I am so happy that Siewert turned on the jets at the end of last season. I have been all in on him since the Oregon game in 2016, and after making me worried for a bit there in the middle, he became an elite offensive weapon at the end of the season. His efficiency is ridiculous, and then you add in the fact that 6’10 and can rebound pretty well, and you are salivating for his potential. He shot a SCORCHING 47% from three during conference play, and that is on a healthy 38 attempts (Collier shooting 48% on 60 attempts is also ridiculous). But the three ball was always there for him. His game opened up when he figured out he could score inside the arc as well. As long as he is not a defensive liability for the team in 2018-19, he will earn 20+ minutes a night. He is just too good on offense.

Center (?) — Evan Battey (Fr.)

There’s not much to say about Battey, who is still awaiting test results that determine if he can play basketball again after suffering a health scare in December. While it will be good news for the team if and when he’s cleared, it would be even better news for a great kid who can’t wait to get back out there and play. If Battey can jump in and play as a redshirt freshman, he will be huge boost to this team. Evan is a unique offensive weapon who can shoot, pass, drive, and post up competently. His big frame also lends him his fair share of rebounds. While he is an unknown at the college level, the reports coming out of practice say that if Battey is allowed to play ball, he will earn a lot of minutes.

Mystery Player
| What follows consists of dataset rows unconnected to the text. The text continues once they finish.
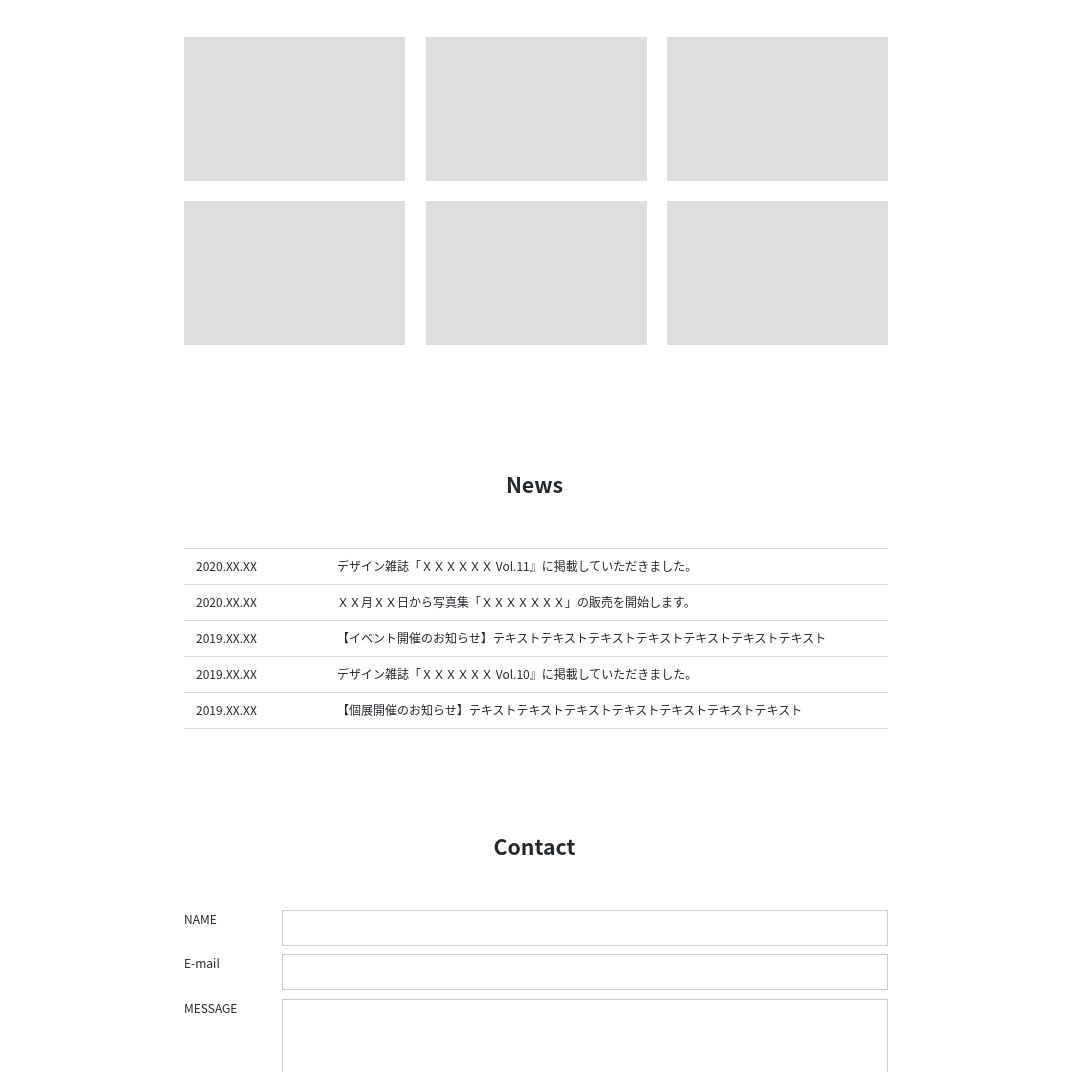
<!DOCTYPE html>
<html lang="ja">
<head>
<meta charset="utf-8">
<title>News / Contact</title>
<style>
:root {
  --page: #ffffff;
  --ink: #24292e;
  --tile: #dedede;
  --rule: #dddddd;
  --field-border: #cccccc;
}
* { box-sizing: border-box; margin: 0; padding: 0; }
html, body { width: 1072px; height: 1072px; overflow: hidden; background: var(--page); }
body {
  color: var(--ink);
  font-family: "Noto Sans CJK JP", "Noto Sans", sans-serif;
  font-size: 12px;
  line-height: 18px;
}
.page { width: 704px; height: 1072px; margin: 0 auto; padding-top: 37px; overflow: hidden; }
.gallery {
  display: grid;
  grid-template-columns: repeat(3, 221px);
  grid-auto-rows: 144px;
  justify-content: space-between;
  row-gap: 19.5px;
  list-style: none;
}
.gallery li { background: var(--tile); }
.section-title {
  height: 32px;
  padding-right: 3px;
  font-size: 21.3px;
  font-weight: 700;
  line-height: 32px;
  text-align: center;
}
.news { padding-top: 123.5px; }
.news-list { margin-top: 47.5px; border-top: 1.5px solid var(--rule); }
.news-item {
  display: flex;
  align-items: center;
  height: 36px;
  padding: 0 12px;
  border-bottom: 1.5px solid var(--rule);
  white-space: nowrap;
}
.news-item dt { flex: 0 0 141px; }
.contact { padding-top: 101px; }
.contact-form { display: grid; row-gap: 8.5px; margin-top: 48px; }
.form-row { display: grid; grid-template-columns: 98px 606px; }
.field { height: 36px; border: 1px solid var(--field-border); }
.field-message { height: 150px; }
</style>
</head>
<body>
<main class="page">
  <ul class="gallery">
    <li></li><li></li><li></li>
    <li></li><li></li><li></li>
  </ul>

  <section class="news">
    <h2 class="section-title">News</h2>
    <dl class="news-list">
      <div class="news-item"><dt>2020.XX.XX</dt><dd>デザイン雑誌「ＸＸＸＸＸＸ Vol.11』に掲載していただきました。</dd></div>
      <div class="news-item"><dt>2020.XX.XX</dt><dd>ＸＸ月ＸＸ日から写真集「ＸＸＸＸＸＸＸ」の販売を開始します。</dd></div>
      <div class="news-item"><dt>2019.XX.XX</dt><dd>【イベント開催のお知らせ】テキストテキストテキストテキストテキストテキストテキスト</dd></div>
      <div class="news-item"><dt>2019.XX.XX</dt><dd>デザイン雑誌「ＸＸＸＸＸＸ Vol.10』に掲載していただきました。</dd></div>
      <div class="news-item"><dt>2019.XX.XX</dt><dd>【個展開催のお知らせ】テキストテキストテキストテキストテキストテキストテキスト</dd></div>
    </dl>
  </section>

  <section class="contact">
    <h2 class="section-title">Contact</h2>
    <div class="contact-form">
      <div class="form-row"><span class="label">NAME</span><div class="field"></div></div>
      <div class="form-row"><span class="label">E-mail</span><div class="field"></div></div>
      <div class="form-row"><span class="label">MESSAGE</span><div class="field field-message"></div></div>
    </div>
  </section>
</main>
</body>
</html>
This spot is reserved for whoever Tad Boyle gives the last open scholarship to. Conventional wisdom suggests that an instant impact player is needed here, and I tend to think that another point guard is a bigger need than another big man. It’s impossible to replace McKinley when he takes a rare break, but another offensive initiator is needed so Tad can try to avoid those scoreless runs that can get a bit too long. There are plenty of talented transfers out there, but my bet is that Tad goes international or the high school route.